Whenever a line carries the word "hint", pull it out of the entries.

[[ DATA SUPPLIED open ]]

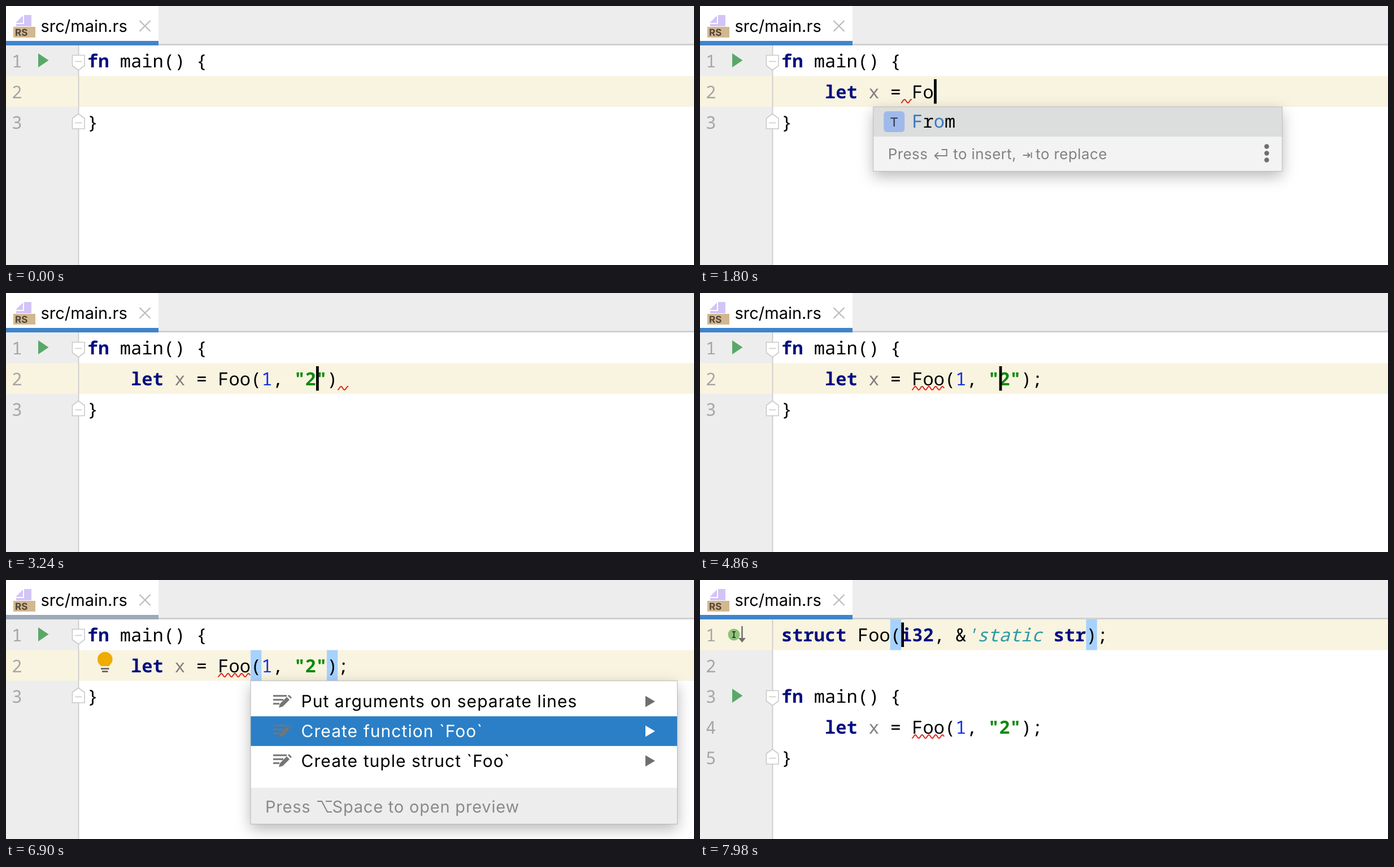
An HTML page for the animation above (8000 ms loop, 1218x460 px).

```html
<!DOCTYPE html>
<html lang="en">
<head>
<meta charset="utf-8">
<title>Create tuple struct</title>
<style>
  html, body { margin: 0; width: 100%; height: 100%; overflow: hidden; background: #fff; }
  svg { display: block; width: 1218px; height: 460px; text-rendering: geometricPrecision; }
  .code text, .num { font: 32.12px "Noto Sans Mono", "DejaVu Sans Mono", monospace; white-space: pre; }
  .num { fill: #a6a6a6; font-size: 31px; }
  .code .kw { fill: #000f80; font-weight: 700; }
  .code .str { fill: #0a8a0a; font-weight: 700; }
  .code .int { fill: #1232e8; }
  .code .life { fill: #2b9aa5; font-style: italic; }
  .code .dim { fill: #808080; }
  .code .hit { fill: #3a78bd; }
  .ui { font-family: Inter, Roboto, sans-serif; }
  .item { font-size: 30px; letter-spacing: 1.05px; }
  .hint { font-size: 26px; letter-spacing: .4px; fill: #828282; }
  .foot { font-size: 29px; letter-spacing: .8px; fill: #8a8a8a; }
  .line { fill: none; stroke: #828282; stroke-width: 2; }
  .fold { fill: #fff; stroke: #c9c9c9; stroke-width: 1.6; }
  .popup { filter: drop-shadow(0 9px 13px rgba(0, 0, 0, .28)); }
  .wave { fill: none; stroke: #e0261c; stroke-width: 2; }
  .bracket { fill: #a6d2ff; }
</style>
</head>
<body>
<svg viewBox="0 0 1218 460">
  <defs>
    <g id="edit">
      <path d="M0-10H24M0-3H18M0 4H11" fill="none" stroke="#757575" stroke-width="3"/>
      <path d="M10 11l2-7L24-8l5 5L17 9zM26-10l2-2 5 5-2 2z" fill="#757575"/>
    </g>
    <path id="next" d="M0-10L17 0 0 10z"/>
  </defs>

  <rect width="1218" height="460" fill="#fff"/>
  <rect y="70" width="128" height="390" fill="#ededed"/>
  <rect id="row" width="1218" height="54.5" fill="#f9f4e0"/>
  <path d="M128.5 70V460" stroke="#cdcdcd" stroke-width="1.8"/>

  <rect x="270" width="948" height="67" fill="#ededed"/>
  <rect x="270" y="67" width="948" height="3" fill="#d0d0d0"/>
  <rect id="underline" y="62" width="270" height="8"/>
  <path d="M17 30L30 17V30zM32 16H45V36H18V32H32z" fill="#d2c4f6"/>
  <rect x="13" y="37" width="39" height="19" fill="#d2b78f"/>
  <text class="ui" x="16" y="53" font-size="17" font-weight="700" fill="#514638">RS</text>
  <text class="ui" x="61.5" y="46" font-size="29">src/main.rs</text>
  <path d="M236.500 26L255.500 45M255.500 26L236.500 45" stroke="#bcbcbc" stroke-width="2.2"/>

  <g id="numbers"></g>

  <g id="block">
    <path d="M57 84L75.500 96.500 57 109z" fill="#59a869"/>
    <path class="fold" d="M117.500 87.500H139V106L128.200 114 117.500 106zM122 98.500H134.500"/>
    <path class="fold" d="M117.500 218H139V199.500L128.200 191.500 117.500 199.500zM122 207.500H134.500"/>
    <g id="brackets"></g>
    <g class="code" id="frame"></g>
    <g class="code" id="typed"></g>
    <path id="wave" class="wave"/>
  </g>

  <g id="struct">
    <g id="structBrackets"></g>
    <g class="code" id="structCode"></g>
    <g id="marker">
      <circle cx="60" cy="97" r="10.500" fill="#90c27d"/>
      <path d="M57 92H63M57 102H63M60 92V102" stroke="#30442a" stroke-width="2"/>
      <path d="M74.500 82V106" stroke="#6e6e6e" stroke-width="2.500"/>
      <path d="M68 103H81L74.500 111z" fill="#6e6e6e"/>
    </g>
  </g>

  <g id="bulb">
    <path d="M168 153C165 149 162 147 162 141a13.300 13.300 0 0 1 26.600 0C188.600 147 185 149 182.500 153z" fill="#eeac05"/>
    <path d="M168 157.500H182.500M170 162.500H180.500" stroke="#6e6e6e" stroke-width="3"/>
  </g>

  <rect id="caret" width="4.800" height="43.500"/>

  <g id="completions"></g>

  <g id="menu">
    <rect class="popup" x="433" y="179" width="755.500" height="254.500" fill="#fff"/>
    <rect x="433" y="369" width="755.500" height="64.500" fill="#ededed"/>
    <rect id="selection" x="433" width="755.500" height="52.700" fill="#2a7fc7"/>
    <g id="items"></g>
    <g class="ui foot">
      <text x="459" y="413">Press</text>
      <text x="577.500" y="413">Space to open preview</text>
    </g>
    <path class="line" d="M551 393H559L569 412H577M566 393H577" stroke-width="2.400"/>
    <rect x="433" y="179" width="755.500" height="254.500" fill="none" stroke="#b8b8b8"/>
  </g>
</svg>
<script>
const LOOP = 8000, LEFT = 144, CELL = 19.27, ROW = 54.5, TOP = 70;
const KEYWORDS = ["fn", "let", "struct", "i32", "str"];
const $ = id => document.getElementById(id);
const colX = col => LEFT + col * CELL;

function add(parent, tag, attrs, text) {
  const node = document.createElementNS("http://www.w3.org/2000/svg", tag);
  for (const key in attrs) node.setAttribute(key, attrs[key]);
  if (text) node.textContent = text;
  parent.append(node);
  return node;
}

function tokenClass(token, unused) {
  if (token[0] === '"') return "str";
  if (token[0] === "'") return "life";
  if (/^\d/.test(token)) return "int";
  if (KEYWORDS.includes(token)) return "kw";
  return unused && token === "x" ? "dim" : "";
}

function drawCode(parent, source, line, unused) {
  parent.replaceChildren();
  appendCode(parent, source, line, unused);
}

function appendCode(parent, source, line, unused) {
  for (const m of source.matchAll(/"[^"]*"|'\w+|\w+|[^\s\w"']+/g)) {
    const attrs = { x: colX(m.index), y: 109 + line * ROW, class: tokenClass(m[0], unused) };
    add(parent, "text", attrs, m[0]);
  }
}

// Marks the bracket pair when the caret touches either bracket.
function drawBrackets(parent, source, caret, line) {
  parent.replaceChildren();
  const pair = [source.indexOf("("), source.indexOf(")")];
  if (pair[0] < 0 || !pair.some(c => caret === c || caret === c + 1)) return;
  for (const c of pair)
    add(parent, "rect", { class: "bracket", x: colX(c), y: TOP + line * ROW, width: CELL, height: ROW });
}

function wavePath([col, length]) {
  const points = [];
  for (let x = 0; x <= length * CELL; x++)
    points.push(`${(colX(col) + x).toFixed(1)} ${(169 + 3 * Math.cos(x * Math.PI / 6)).toFixed(2)}`);
  return "M" + points.join("L");
}

function addCompletion(col, width, letter, word, hits) {
  const left = colX(col) - 68.5;
  const g = add($("completions"), "g", { transform: `translate(${left} 179)` });
  add(g, "rect", { class: "popup", width, height: 114.5, fill: "#f3f3f3" });
  add(g, "rect", { width, height: 53, fill: "#dcdddd" });
  add(g, "rect", { x: 18.5, y: 8, width: 37, height: 37, rx: 6, fill: "#9fb9ea" });
  add(g, "text", { class: "ui", x: 37, y: 34.5, "font-size": 22, "font-weight": 500,
    "text-anchor": "middle", fill: "#39435a" }, letter);
  const label = add(g, "g", { class: "code" });
  [...word].forEach((ch, i) => add(label, "text",
    { x: 68.5 + i * CELL, y: 37, class: hits.includes(ch) ? "hit" : "" }, ch));
  const hint = add(g, "g", { class: "ui hint" });
  add(hint, "text", { x: 26, y: 93 }, "Press");
  add(hint, "text", { x: 141.5, y: 93 }, "to insert,");
  add(hint, "text", { x: 287.5, y: 93 }, "to replace");
  add(g, "path", { class: "line", d: "M121 76H130V87H109M115 81L109 87 115 93" });
  add(g, "path", { class: "line", d: "M265 86H277M273 82L277 86 273 90M280 81V91" });
  for (const y of [70.5, 82.5, 94.5]) add(g, "circle", { cx: width - 27.5, cy: y, r: 4.2, fill: "#6e6e6e" });
  add(g, "rect", { width, height: 114.5, fill: "none", stroke: "#bdbdbd" });
  return g;
}

// time, statement, caret column, error underline [column, length]
const GAP = [11, 1], NAME = [12, 3];
const CALL = 'let x = Foo(1, "2")', DONE = CALL + ";";
const EDITS = [
  [0, "", -1],
  [300, "l", 5],
  [420, "le", 6],
  [540, "let", 7],
  [660, "let", 8],
  [780, "let x", 9],
  [1080, "let x", 10],
  [1140, "let x =", 11],
  [1320, "let x =", 12],
  [1380, "let x =", 12, GAP],
  [1560, "let x = F", 13, GAP],
  [1740, "let x = Fo", 14, GAP],
  [1980, "let x = Foo", 15, GAP],
  [2400, "let x = Foo()", 16, GAP],
  [2520, "let x = Foo(1)", 17, GAP],
  [2640, "let x = Foo(1,)", 18, GAP],
  [2700, "let x = Foo(1, )", 19, GAP],
  [3000, 'let x = Foo(1, "")', 20, [22, 1]],
  [3240, CALL, 21, [23, 1]],
  [3480, CALL, 22, [23, 1]],
  [3600, CALL, 23, [23, 1]],
  [3840, DONE, 24, [24, 1]],
  [4140, DONE, 24],
  [4380, DONE, 23],
  [4500, DONE, 22, NAME],
  [4620, DONE, 21, NAME],
  [4740, DONE, 20, NAME],
  [4920, DONE, 19, NAME],
  [5040, DONE, 18, NAME],
  [5160, DONE, 17, NAME],
  [5280, DONE, 16, NAME],
  [5400, DONE, 15, NAME]
];
const MENU_OPEN = 6180, MENU_STEPS = [6600, 6960], MENU_CLOSE = 7260;
const INSERTED = 7500, RESOLVED = 7860;
const STRUCT = "struct Foo(i32, &'static str);";

const numbers = [1, 2, 3, 4, 5].map(n =>
  add($("numbers"), "text", { class: "num", x: 10, y: 109 + (n - 1) * ROW }, n));
appendCode($("frame"), "fn main() {", 0);
appendCode($("frame"), "}", 2);
appendCode($("structCode"), STRUCT, 0);
drawBrackets($("structBrackets"), STRUCT, 11, 0);

const completions = [
  { node: addCompletion(8, 687, "M", "sandbox", "x"), from: 840, to: 1080 },
  { node: addCompletion(12, 724, "T", "From", "Fo"), from: 1680, to: 2040 }
];
const items = ["Put arguments on separate lines", "Create function `Foo`", "Create tuple struct `Foo`"]
  .map((label, i) => {
    const g = add($("items"), "g", { transform: `translate(0 ${215.8 + i * 52.7})` });
    add(g, "use", { href: "#edit", x: 473 });
    add(g, "text", { class: "ui item", x: 522.5, y: 10.5 }, label);
    add(g, "use", { href: "#next", x: 1132, class: "arrow" });
    return g;
  });

const show = (node, on) => { node.style.display = on ? "" : "none"; };
let drawn = null;

function drawEdit(edit) {
  if (edit === drawn) return;
  drawn = edit;
  const [time, statement, caret, wave] = edit;
  const source = "    " + statement;
  drawCode($("typed"), source, 1, time >= 1380);
  drawBrackets($("brackets"), source, caret, 1);
  $("wave").setAttribute("d", wave ? wavePath(wave) : "");
}

function render(t) {
  const edit = EDITS.findLast(e => e[0] <= t);
  const inserted = t >= INSERTED, menu = t >= MENU_OPEN && t < MENU_CLOSE;
  drawEdit(edit);

  $("block").setAttribute("transform", `translate(0 ${inserted ? 2 * ROW : 0})`);
  $("row").setAttribute("y", inserted ? TOP : TOP + ROW);
  $("underline").setAttribute("fill", menu ? "#9ca9b9" : "#4084cb");
  numbers.forEach((node, i) => show(node, i < 3 || inserted));
  show($("brackets"), !inserted);
  show($("struct"), inserted);
  show($("structBrackets"), t >= RESOLVED);
  show($("marker"), t >= RESOLVED);
  show($("bulb"), t >= MENU_OPEN && !inserted);

  const caretCol = inserted ? 11 : edit[2];
  show($("caret"), caretCol >= 0 && !(t >= 5880 && t < MENU_CLOSE));
  $("caret").setAttribute("x", colX(caretCol) + 0.3);
  $("caret").setAttribute("y", inserted ? 75.5 : 130);

  for (const c of completions) show(c.node, t >= c.from && t < c.to);

  show($("menu"), menu);
  const selected = MENU_STEPS.filter(step => t >= step).length;
  $("selection").setAttribute("y", 189.4 + selected * 52.7);
  items.forEach((g, i) => {
    g.children[1].setAttribute("fill", i === selected ? "#fff" : "#000");
    g.children[2].setAttribute("fill", i === selected ? "#fff" : "#6e6e6e");
  });
}

const start = performance.now();
function tick() {
  render((performance.now() - start) % LOOP);
  requestAnimationFrame(tick);
}
tick();
</script>
</body>
</html>
```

[[ DATA SUPPLIED closed ]]

◆ **SOLUTION FOR THIS PROBLEM**
  .hint { font-size: 26px; letter-spacing: .4px; fill: #828282; }
  const hint = add(g, "g", { class: "ui hint" });
  add(hint, "text", { x: 26, y: 93 }, "Press");
  add(hint, "text", { x: 141.5, y: 93 }, "to insert,");
  add(hint, "text", { x: 287.5, y: 93 }, "to replace");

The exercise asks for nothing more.